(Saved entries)
+ + +
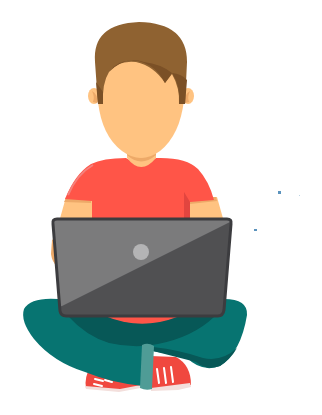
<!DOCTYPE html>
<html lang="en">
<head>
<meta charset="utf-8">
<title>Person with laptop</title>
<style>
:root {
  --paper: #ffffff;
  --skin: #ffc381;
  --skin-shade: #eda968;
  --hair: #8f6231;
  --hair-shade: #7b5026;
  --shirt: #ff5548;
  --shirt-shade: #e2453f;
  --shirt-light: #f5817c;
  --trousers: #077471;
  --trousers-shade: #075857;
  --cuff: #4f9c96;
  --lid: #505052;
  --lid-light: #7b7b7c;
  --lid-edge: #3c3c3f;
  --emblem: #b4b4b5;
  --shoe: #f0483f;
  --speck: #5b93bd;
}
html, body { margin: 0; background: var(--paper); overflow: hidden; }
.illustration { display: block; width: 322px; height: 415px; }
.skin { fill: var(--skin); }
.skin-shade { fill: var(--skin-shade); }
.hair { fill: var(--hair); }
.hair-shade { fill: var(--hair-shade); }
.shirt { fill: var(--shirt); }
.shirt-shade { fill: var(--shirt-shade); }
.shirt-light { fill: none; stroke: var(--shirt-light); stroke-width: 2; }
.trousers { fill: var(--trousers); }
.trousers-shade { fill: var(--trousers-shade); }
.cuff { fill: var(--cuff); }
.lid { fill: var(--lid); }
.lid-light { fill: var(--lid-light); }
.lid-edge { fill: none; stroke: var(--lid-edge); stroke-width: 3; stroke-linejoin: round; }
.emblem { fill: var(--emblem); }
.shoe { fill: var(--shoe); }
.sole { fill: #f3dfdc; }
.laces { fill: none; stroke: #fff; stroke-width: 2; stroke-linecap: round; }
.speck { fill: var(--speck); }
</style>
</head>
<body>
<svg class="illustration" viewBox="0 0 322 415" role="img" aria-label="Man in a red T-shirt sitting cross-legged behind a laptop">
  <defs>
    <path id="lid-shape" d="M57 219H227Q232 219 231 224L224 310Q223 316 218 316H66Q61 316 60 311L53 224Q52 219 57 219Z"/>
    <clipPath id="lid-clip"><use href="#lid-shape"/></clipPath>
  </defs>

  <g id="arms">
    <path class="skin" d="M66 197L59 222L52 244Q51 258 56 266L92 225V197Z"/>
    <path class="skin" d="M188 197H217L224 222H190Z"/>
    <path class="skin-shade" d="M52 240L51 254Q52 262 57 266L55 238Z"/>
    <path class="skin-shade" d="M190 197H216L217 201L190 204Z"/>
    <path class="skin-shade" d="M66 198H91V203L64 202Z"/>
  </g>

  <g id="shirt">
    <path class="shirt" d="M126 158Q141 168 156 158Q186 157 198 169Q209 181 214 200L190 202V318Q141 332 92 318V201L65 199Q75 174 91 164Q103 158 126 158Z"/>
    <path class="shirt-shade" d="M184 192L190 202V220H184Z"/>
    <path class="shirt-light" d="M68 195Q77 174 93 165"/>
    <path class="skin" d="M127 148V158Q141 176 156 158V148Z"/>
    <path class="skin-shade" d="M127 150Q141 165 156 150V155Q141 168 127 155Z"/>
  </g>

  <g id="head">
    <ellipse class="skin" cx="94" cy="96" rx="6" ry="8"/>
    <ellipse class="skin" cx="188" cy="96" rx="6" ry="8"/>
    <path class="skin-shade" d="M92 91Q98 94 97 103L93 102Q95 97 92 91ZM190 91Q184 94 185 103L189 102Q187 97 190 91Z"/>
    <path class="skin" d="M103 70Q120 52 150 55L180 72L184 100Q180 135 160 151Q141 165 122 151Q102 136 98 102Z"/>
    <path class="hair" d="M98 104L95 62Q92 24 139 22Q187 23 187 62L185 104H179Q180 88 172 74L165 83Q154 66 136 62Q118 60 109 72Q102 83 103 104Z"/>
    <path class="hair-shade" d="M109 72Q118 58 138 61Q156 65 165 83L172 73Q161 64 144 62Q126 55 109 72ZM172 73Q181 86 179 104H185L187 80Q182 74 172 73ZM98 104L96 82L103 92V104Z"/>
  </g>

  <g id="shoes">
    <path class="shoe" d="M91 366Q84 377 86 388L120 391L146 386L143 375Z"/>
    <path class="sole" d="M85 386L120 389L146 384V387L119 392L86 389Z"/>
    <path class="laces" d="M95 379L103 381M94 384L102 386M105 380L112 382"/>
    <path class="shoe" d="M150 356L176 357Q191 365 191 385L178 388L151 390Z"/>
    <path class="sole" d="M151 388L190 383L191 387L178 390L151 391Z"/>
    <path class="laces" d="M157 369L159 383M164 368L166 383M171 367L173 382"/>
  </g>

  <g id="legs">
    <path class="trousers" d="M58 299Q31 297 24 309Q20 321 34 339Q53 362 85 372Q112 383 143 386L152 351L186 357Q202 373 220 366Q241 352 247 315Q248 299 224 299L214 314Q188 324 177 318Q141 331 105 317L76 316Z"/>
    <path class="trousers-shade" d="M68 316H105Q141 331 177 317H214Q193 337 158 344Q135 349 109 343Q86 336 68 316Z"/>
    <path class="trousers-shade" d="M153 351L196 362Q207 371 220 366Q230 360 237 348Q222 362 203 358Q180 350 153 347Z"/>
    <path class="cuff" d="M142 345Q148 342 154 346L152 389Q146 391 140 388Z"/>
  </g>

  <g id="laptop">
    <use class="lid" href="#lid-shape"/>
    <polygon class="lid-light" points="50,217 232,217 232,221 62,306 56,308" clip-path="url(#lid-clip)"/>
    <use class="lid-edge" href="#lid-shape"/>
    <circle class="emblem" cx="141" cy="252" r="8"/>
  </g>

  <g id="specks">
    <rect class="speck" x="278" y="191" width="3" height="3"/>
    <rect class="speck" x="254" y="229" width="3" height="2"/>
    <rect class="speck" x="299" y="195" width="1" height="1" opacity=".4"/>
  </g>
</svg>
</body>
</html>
+ + +
(Work instruction) Going back over the entries above, copy word for word every line from the one that has "195Q77 174 93" on through the one that has "104L95 62Q92 24".

(Problem solution)
    <path class="shirt-light" d="M68 195Q77 174 93 165"/>
    <path class="skin" d="M127 148V158Q141 176 156 158V148Z"/>
    <path class="skin-shade" d="M127 150Q141 165 156 150V155Q141 168 127 155Z"/>
  </g>

  <g id="head">
    <ellipse class="skin" cx="94" cy="96" rx="6" ry="8"/>
    <ellipse class="skin" cx="188" cy="96" rx="6" ry="8"/>
    <path class="skin-shade" d="M92 91Q98 94 97 103L93 102Q95 97 92 91ZM190 91Q184 94 185 103L189 102Q187 97 190 91Z"/>
    <path class="skin" d="M103 70Q120 52 150 55L180 72L184 100Q180 135 160 151Q141 165 122 151Q102 136 98 102Z"/>
    <path class="hair" d="M98 104L95 62Q92 24 139 22Q187 23 187 62L185 104H179Q180 88 172 74L165 83Q154 66 136 62Q118 60 109 72Q102 83 103 104Z"/>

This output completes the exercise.